■ Information given:

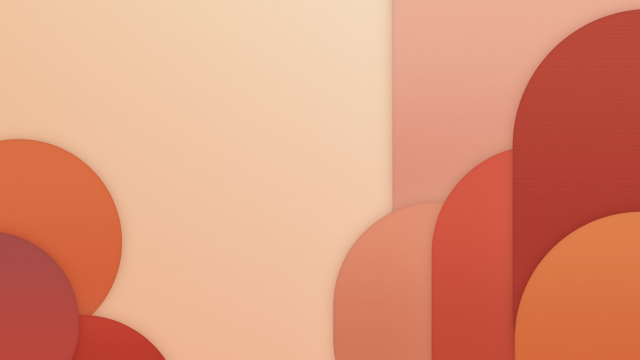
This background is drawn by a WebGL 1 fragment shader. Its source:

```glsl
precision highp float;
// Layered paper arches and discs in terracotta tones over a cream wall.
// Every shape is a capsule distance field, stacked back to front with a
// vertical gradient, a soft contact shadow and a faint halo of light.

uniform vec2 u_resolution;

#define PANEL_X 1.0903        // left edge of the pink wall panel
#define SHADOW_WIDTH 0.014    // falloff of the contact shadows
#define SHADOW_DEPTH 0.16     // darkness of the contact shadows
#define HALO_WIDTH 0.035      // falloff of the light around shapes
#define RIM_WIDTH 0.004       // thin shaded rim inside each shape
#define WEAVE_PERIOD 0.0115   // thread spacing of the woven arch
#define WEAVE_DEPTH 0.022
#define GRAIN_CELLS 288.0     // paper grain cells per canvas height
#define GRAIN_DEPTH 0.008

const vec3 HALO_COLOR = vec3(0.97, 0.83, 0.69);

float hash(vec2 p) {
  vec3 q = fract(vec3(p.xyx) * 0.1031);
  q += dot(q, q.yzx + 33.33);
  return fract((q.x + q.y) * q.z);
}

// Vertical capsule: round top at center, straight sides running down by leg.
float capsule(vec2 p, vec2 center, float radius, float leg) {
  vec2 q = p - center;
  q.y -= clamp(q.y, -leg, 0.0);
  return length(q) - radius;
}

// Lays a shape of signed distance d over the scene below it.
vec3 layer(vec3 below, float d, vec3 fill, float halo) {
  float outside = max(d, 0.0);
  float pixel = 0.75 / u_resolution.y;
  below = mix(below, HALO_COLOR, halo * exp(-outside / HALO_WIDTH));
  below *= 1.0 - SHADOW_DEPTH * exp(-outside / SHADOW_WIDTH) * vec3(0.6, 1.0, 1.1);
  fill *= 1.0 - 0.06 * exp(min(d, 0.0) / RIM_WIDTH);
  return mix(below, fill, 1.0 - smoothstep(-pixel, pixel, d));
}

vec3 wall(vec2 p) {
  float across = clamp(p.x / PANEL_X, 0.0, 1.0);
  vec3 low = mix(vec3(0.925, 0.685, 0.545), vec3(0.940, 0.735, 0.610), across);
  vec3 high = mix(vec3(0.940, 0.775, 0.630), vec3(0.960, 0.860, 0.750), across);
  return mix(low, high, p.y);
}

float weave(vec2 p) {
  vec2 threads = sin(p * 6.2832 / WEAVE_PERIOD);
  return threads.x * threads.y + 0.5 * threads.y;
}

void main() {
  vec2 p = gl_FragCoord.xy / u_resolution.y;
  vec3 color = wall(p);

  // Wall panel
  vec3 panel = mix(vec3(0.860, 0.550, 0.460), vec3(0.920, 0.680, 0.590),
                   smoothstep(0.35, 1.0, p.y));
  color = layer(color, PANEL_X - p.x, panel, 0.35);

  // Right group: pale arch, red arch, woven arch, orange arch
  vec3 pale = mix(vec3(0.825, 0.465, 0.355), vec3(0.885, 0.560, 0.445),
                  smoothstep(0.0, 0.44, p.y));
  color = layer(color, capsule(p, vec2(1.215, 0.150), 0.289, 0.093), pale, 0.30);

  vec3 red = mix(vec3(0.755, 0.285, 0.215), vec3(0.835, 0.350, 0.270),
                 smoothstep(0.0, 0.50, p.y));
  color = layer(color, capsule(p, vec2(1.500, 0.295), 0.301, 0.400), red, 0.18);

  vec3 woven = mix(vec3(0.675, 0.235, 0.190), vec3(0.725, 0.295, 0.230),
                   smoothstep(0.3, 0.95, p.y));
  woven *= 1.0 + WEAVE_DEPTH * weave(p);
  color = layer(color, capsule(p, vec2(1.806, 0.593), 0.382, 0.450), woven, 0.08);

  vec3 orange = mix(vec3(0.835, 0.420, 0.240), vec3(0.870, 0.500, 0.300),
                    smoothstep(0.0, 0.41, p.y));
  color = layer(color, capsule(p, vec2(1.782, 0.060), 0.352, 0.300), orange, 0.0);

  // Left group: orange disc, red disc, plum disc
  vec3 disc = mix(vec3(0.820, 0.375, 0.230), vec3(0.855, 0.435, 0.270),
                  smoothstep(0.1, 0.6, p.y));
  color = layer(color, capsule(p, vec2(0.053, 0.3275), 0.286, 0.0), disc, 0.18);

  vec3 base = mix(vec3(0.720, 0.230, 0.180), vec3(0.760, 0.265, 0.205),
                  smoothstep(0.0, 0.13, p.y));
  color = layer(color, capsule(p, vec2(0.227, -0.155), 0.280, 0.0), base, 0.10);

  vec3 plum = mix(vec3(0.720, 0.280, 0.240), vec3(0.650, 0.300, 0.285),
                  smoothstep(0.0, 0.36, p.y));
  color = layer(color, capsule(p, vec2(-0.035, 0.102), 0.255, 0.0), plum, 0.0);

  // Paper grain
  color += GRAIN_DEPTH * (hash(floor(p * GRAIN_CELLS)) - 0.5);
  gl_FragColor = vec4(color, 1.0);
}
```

■ Your assignment: State the number of lines above that include the word "orange", and write nothing besides that number.

■ Finished task: 4